━━ RECORDS SUPPLIED

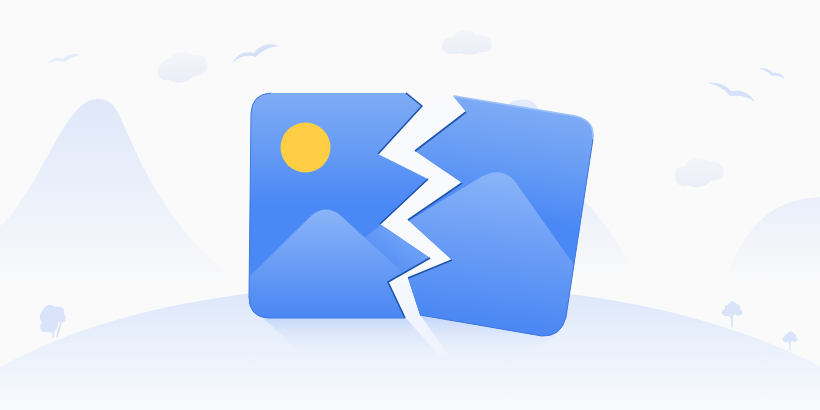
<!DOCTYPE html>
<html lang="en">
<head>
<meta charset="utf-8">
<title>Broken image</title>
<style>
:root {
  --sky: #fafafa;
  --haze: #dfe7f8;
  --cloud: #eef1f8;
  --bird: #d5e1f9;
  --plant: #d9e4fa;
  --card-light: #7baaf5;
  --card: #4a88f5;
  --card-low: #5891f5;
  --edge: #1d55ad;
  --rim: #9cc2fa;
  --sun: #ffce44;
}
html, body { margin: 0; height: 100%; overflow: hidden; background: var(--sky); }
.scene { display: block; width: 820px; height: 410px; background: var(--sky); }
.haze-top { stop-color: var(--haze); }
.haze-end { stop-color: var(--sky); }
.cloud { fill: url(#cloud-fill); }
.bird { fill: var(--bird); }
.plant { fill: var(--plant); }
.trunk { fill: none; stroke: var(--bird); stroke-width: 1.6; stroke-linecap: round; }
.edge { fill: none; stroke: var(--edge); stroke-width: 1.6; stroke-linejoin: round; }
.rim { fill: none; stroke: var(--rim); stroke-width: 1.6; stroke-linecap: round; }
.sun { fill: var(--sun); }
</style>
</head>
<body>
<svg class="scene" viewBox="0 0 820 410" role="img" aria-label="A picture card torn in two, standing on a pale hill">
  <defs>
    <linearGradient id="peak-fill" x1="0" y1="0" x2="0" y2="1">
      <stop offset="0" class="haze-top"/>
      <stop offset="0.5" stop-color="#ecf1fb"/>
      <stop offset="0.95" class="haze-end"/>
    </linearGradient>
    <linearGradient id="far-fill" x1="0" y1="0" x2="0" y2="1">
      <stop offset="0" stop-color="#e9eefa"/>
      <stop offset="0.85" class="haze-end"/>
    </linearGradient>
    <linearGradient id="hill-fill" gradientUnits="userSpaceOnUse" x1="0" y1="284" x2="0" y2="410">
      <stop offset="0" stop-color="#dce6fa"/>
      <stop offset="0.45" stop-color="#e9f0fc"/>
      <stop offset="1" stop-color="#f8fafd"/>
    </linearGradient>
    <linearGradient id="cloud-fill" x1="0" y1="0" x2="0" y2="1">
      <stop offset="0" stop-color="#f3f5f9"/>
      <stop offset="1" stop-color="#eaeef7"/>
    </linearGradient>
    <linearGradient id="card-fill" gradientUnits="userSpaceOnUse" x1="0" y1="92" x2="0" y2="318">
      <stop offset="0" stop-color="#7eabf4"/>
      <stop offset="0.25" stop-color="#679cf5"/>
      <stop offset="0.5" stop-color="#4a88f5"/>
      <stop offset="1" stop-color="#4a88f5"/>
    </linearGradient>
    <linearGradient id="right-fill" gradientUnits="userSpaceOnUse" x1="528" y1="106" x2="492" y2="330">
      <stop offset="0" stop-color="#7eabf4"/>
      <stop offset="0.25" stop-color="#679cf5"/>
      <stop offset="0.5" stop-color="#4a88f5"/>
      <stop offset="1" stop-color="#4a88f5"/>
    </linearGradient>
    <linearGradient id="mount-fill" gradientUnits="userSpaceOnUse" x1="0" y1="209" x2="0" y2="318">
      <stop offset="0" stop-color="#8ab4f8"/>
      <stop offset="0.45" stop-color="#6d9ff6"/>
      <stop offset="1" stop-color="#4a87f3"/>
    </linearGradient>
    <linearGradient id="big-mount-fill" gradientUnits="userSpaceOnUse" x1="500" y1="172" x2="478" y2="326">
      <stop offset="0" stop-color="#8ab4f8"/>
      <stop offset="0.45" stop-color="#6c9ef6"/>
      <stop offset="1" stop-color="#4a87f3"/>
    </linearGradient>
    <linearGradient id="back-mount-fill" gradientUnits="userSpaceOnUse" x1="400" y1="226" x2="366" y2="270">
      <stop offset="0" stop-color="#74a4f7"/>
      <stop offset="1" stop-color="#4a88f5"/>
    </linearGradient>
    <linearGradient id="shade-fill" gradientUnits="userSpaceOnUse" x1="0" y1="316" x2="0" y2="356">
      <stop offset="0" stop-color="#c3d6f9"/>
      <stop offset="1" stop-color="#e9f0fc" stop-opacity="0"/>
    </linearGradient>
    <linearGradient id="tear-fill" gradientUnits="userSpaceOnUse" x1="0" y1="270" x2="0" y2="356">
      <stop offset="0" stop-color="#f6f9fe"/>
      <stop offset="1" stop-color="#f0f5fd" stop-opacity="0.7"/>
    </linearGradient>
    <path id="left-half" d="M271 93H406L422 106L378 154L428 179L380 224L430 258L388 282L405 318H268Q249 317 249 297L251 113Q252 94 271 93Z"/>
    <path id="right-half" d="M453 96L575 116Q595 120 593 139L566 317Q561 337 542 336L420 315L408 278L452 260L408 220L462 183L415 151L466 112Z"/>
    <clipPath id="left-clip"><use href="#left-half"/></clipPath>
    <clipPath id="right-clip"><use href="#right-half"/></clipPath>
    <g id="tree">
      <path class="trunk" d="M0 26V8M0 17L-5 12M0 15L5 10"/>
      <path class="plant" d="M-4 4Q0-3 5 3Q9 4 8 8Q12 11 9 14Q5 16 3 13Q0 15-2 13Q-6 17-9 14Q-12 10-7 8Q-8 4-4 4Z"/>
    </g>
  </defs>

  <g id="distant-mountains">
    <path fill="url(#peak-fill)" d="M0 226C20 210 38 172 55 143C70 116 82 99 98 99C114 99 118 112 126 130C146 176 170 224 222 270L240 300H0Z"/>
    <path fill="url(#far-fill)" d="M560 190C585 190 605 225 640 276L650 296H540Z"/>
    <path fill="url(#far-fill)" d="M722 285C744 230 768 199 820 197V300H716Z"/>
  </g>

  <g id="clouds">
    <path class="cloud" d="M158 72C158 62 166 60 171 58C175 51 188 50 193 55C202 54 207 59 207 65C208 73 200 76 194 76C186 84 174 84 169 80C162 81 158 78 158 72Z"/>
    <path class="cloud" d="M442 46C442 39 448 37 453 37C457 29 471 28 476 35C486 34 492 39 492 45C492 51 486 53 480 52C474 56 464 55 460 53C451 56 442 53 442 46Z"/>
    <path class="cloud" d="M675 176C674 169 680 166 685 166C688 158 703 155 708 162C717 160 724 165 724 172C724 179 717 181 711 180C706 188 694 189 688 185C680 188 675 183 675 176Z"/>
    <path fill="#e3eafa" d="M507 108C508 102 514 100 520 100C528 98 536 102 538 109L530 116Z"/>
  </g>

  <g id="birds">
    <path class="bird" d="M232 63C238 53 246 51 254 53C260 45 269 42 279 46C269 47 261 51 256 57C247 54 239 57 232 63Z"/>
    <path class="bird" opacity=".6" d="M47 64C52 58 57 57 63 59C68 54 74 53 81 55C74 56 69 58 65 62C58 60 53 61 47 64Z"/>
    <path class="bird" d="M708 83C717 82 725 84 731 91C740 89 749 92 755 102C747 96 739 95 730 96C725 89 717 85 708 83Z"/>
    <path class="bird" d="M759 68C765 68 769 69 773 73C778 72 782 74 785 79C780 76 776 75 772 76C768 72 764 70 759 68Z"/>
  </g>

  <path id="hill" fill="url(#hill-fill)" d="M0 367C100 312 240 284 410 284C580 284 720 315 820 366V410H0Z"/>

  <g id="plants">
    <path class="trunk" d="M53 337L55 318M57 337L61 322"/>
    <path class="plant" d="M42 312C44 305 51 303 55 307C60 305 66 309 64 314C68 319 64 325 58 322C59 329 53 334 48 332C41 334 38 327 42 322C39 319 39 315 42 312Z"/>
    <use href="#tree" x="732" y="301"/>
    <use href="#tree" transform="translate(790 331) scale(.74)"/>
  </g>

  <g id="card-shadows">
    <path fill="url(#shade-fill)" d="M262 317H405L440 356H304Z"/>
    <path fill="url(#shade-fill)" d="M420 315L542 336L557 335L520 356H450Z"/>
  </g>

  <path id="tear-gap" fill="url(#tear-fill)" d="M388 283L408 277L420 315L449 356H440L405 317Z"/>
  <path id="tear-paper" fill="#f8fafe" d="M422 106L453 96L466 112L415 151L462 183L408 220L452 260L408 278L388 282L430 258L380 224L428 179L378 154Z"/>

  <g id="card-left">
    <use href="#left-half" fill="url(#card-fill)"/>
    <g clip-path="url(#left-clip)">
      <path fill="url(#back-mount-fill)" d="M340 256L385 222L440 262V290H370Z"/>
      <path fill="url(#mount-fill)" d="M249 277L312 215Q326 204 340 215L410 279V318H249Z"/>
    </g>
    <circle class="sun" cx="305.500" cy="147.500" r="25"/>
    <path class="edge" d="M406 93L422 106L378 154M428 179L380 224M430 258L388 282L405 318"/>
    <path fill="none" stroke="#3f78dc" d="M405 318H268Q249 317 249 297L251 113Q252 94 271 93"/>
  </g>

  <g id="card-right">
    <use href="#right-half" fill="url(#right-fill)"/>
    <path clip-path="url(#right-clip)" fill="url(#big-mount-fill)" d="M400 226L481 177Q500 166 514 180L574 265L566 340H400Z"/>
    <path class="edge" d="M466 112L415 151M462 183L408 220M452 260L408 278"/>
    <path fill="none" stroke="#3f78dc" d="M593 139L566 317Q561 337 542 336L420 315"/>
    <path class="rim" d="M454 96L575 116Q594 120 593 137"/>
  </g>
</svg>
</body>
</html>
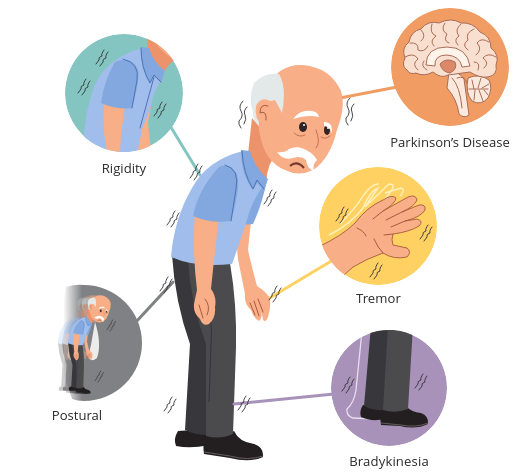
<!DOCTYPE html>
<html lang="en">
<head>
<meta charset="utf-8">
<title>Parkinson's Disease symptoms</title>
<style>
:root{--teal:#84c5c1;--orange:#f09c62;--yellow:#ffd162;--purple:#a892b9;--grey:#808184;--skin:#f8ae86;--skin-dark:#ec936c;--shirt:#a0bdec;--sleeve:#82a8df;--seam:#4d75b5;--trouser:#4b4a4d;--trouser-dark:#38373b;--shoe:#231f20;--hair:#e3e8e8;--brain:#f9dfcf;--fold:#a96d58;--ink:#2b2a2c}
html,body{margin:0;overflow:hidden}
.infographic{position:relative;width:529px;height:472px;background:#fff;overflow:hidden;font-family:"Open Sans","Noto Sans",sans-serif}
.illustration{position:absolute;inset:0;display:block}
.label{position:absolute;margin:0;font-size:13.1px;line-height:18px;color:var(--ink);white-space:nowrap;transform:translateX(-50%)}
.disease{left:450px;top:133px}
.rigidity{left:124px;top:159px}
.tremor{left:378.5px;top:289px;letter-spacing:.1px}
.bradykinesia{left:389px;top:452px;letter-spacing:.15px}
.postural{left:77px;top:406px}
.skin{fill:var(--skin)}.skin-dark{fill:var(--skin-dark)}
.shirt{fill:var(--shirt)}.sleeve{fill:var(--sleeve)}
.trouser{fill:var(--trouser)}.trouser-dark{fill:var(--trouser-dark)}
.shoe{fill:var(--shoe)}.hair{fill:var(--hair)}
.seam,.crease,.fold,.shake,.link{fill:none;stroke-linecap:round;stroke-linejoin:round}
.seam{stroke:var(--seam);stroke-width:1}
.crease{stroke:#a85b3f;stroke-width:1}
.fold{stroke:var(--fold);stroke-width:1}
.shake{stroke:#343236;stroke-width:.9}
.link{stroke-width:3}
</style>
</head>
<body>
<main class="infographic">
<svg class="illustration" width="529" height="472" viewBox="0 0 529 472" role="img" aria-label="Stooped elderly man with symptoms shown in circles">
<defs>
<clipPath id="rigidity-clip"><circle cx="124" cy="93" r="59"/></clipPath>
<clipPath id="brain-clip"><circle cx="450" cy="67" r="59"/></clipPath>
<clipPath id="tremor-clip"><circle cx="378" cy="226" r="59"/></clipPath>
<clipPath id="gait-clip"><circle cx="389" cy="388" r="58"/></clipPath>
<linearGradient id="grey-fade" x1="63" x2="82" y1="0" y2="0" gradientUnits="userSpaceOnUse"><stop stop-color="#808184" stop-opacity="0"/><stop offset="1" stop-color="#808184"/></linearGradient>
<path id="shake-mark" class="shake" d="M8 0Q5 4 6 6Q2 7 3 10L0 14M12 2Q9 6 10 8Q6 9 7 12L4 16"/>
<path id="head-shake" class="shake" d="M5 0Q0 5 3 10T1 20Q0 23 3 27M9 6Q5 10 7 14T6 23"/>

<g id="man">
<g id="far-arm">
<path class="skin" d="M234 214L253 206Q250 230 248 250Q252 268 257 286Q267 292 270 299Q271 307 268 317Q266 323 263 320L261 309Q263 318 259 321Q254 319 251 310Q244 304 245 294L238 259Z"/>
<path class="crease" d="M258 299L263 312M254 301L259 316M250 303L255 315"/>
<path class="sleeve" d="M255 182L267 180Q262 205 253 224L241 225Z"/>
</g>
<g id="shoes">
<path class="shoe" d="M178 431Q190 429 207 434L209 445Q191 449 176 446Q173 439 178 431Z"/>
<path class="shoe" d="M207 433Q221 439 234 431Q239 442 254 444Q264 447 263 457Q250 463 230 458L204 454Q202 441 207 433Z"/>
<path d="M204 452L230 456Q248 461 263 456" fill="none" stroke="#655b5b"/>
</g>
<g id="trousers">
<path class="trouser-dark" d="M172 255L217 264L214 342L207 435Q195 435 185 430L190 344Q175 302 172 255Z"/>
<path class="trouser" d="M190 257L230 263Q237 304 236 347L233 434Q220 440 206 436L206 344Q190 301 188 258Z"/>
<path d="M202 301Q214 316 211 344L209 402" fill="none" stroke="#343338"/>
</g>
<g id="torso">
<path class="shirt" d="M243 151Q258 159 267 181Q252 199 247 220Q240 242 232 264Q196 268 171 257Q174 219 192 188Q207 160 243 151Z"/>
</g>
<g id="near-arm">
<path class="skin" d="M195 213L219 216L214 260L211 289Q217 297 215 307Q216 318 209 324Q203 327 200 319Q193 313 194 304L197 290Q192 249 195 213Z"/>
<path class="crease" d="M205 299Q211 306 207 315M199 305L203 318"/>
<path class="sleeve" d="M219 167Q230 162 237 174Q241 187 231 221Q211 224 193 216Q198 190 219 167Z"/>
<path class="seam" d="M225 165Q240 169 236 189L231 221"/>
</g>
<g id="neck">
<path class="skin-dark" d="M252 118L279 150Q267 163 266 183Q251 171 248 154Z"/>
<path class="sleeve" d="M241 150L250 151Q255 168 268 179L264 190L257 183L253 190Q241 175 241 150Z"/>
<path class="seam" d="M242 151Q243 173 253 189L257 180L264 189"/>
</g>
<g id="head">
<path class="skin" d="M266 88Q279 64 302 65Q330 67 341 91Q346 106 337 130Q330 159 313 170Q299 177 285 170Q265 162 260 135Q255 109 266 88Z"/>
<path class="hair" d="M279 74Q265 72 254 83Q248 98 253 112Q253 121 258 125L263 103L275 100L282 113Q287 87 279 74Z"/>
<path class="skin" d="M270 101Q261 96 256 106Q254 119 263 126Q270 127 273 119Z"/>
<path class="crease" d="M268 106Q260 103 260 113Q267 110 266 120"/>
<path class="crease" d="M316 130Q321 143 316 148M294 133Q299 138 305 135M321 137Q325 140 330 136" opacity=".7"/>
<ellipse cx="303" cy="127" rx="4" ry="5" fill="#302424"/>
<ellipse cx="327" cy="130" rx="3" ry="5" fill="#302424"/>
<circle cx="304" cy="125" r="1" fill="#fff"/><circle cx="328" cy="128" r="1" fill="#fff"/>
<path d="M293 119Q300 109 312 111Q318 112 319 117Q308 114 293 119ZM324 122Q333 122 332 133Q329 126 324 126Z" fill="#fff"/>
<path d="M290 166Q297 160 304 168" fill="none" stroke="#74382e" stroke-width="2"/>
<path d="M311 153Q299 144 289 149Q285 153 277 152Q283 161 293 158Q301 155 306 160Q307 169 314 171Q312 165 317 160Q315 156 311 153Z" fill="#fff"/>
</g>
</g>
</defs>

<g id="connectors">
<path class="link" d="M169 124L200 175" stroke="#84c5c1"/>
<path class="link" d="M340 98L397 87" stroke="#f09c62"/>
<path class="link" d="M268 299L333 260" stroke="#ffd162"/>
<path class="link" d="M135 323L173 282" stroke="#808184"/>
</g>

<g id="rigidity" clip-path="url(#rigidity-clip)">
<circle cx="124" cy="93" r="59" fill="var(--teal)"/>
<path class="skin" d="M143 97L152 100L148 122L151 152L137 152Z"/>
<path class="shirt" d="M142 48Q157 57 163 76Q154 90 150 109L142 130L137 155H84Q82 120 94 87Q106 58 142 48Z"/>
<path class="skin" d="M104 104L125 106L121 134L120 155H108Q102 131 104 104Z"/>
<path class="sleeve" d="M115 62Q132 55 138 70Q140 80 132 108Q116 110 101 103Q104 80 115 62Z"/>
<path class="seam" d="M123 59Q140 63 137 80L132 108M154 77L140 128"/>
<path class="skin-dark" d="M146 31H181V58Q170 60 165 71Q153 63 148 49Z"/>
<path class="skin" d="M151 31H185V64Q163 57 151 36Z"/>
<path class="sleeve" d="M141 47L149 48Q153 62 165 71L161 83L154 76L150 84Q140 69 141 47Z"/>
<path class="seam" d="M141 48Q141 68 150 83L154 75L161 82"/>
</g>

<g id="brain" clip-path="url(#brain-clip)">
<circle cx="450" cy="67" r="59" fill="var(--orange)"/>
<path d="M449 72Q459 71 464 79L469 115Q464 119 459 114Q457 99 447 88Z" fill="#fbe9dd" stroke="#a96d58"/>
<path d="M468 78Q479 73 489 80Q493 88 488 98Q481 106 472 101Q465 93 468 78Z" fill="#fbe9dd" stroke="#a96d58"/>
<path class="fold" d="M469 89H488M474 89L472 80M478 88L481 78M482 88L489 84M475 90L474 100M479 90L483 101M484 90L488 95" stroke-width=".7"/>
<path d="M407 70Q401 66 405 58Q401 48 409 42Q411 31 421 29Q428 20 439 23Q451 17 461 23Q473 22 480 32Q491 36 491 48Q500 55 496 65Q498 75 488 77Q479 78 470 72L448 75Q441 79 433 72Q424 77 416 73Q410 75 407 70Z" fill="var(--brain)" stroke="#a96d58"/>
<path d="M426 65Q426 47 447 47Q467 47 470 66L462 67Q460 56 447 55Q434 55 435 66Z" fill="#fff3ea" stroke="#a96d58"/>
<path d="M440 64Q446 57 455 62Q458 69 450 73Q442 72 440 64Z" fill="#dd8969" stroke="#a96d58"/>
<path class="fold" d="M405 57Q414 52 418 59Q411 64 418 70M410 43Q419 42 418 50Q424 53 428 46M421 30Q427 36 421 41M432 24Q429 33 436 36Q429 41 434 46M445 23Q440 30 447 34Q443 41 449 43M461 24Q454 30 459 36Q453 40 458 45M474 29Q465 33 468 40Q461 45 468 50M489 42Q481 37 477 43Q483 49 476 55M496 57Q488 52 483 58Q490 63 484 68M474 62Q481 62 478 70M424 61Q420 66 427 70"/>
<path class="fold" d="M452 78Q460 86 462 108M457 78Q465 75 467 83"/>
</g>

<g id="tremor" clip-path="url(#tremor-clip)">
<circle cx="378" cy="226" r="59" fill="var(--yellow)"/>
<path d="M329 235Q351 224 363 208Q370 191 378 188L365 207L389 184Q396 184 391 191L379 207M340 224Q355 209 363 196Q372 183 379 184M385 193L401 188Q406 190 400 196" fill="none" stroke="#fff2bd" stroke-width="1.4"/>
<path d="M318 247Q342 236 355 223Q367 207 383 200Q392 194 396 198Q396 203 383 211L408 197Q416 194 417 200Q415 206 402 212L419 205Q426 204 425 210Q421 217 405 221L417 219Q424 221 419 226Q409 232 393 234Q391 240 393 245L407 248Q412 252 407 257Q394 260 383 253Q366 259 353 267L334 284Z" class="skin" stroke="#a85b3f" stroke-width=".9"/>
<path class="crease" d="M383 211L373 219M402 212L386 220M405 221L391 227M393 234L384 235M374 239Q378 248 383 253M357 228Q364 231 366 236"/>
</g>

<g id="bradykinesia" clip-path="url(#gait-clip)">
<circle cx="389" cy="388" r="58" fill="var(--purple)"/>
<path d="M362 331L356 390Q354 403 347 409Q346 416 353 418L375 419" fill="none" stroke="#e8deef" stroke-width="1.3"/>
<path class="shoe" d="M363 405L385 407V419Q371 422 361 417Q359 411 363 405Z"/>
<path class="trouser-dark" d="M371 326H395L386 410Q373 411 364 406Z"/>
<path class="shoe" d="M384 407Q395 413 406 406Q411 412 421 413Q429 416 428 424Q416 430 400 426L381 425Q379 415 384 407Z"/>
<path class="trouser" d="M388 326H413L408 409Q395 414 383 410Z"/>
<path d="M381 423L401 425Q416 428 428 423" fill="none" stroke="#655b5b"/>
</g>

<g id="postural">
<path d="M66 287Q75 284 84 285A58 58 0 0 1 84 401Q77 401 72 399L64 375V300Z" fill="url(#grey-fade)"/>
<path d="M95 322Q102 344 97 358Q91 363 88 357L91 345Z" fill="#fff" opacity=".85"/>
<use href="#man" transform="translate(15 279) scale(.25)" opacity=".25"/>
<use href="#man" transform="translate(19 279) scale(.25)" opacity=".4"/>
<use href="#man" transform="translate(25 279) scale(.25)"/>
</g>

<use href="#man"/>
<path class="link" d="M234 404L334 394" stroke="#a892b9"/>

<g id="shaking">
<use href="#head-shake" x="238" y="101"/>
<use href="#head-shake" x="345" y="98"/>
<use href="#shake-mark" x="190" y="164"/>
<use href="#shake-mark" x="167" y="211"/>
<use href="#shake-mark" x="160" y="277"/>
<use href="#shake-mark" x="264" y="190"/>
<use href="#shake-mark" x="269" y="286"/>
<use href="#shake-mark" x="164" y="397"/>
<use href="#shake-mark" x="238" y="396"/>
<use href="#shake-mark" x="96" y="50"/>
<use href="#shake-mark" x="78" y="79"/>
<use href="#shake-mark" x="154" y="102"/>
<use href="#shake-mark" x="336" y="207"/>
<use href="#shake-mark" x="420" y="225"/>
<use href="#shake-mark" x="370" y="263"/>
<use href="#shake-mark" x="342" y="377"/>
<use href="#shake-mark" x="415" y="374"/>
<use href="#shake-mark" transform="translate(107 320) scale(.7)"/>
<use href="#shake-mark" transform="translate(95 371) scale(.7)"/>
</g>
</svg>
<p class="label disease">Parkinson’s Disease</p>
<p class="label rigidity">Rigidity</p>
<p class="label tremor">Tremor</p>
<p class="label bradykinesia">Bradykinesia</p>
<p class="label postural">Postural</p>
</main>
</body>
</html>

━━━━

_WHAT IS EXPECTED_. Extract exactly and only the lines above from the line containing "31H181V58Q170 60 165" through the line containing "89H488M474 89L472 80M478", both end lines included.

_RESPONSE_.
<path class="skin-dark" d="M146 31H181V58Q170 60 165 71Q153 63 148 49Z"/>
<path class="skin" d="M151 31H185V64Q163 57 151 36Z"/>
<path class="sleeve" d="M141 47L149 48Q153 62 165 71L161 83L154 76L150 84Q140 69 141 47Z"/>
<path class="seam" d="M141 48Q141 68 150 83L154 75L161 82"/>
</g>

<g id="brain" clip-path="url(#brain-clip)">
<circle cx="450" cy="67" r="59" fill="var(--orange)"/>
<path d="M449 72Q459 71 464 79L469 115Q464 119 459 114Q457 99 447 88Z" fill="#fbe9dd" stroke="#a96d58"/>
<path d="M468 78Q479 73 489 80Q493 88 488 98Q481 106 472 101Q465 93 468 78Z" fill="#fbe9dd" stroke="#a96d58"/>
<path class="fold" d="M469 89H488M474 89L472 80M478 88L481 78M482 88L489 84M475 90L474 100M479 90L483 101M484 90L488 95" stroke-width=".7"/>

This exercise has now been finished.